-- DATA SECTION --
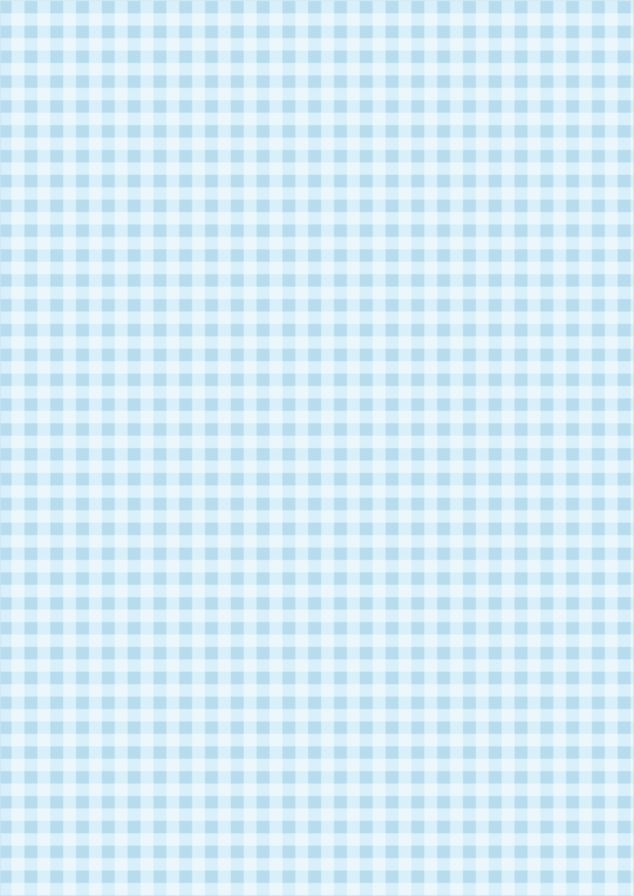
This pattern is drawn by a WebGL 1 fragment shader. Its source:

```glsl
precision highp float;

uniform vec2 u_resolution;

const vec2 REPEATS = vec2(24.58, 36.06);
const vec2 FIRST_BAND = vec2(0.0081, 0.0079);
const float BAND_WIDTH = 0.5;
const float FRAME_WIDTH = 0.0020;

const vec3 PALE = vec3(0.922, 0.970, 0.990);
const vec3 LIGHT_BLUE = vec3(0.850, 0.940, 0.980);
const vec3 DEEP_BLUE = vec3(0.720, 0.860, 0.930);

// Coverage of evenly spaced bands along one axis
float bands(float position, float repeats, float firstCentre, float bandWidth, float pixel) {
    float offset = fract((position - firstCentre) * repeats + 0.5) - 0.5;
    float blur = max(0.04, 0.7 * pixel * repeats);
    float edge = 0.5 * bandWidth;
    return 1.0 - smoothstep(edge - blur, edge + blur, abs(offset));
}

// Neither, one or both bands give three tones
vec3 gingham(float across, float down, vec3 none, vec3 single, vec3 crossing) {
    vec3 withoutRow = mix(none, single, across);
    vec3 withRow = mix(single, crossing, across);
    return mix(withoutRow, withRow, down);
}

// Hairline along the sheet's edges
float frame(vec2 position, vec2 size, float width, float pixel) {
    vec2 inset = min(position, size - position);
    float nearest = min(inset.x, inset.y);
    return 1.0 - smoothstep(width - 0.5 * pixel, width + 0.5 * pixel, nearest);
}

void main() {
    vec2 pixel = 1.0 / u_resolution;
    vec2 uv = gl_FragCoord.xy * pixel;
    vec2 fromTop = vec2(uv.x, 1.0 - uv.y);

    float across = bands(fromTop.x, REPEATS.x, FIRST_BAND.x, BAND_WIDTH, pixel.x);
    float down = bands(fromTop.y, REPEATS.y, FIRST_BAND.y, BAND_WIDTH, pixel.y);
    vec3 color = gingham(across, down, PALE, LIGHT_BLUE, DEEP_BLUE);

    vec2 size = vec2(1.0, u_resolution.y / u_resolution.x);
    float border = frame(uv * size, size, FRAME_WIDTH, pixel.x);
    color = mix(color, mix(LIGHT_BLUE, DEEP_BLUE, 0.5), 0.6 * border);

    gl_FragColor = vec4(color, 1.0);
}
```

-- TASK TO COMPLETE --
Look through the entries above; find each line with the word "down" and copy it.

-- TASK RESULT --
vec3 gingham(float across, float down, vec3 none, vec3 single, vec3 crossing) {
    return mix(withoutRow, withRow, down);
    float down = bands(fromTop.y, REPEATS.y, FIRST_BAND.y, BAND_WIDTH, pixel.y);
    vec3 color = gingham(across, down, PALE, LIGHT_BLUE, DEEP_BLUE);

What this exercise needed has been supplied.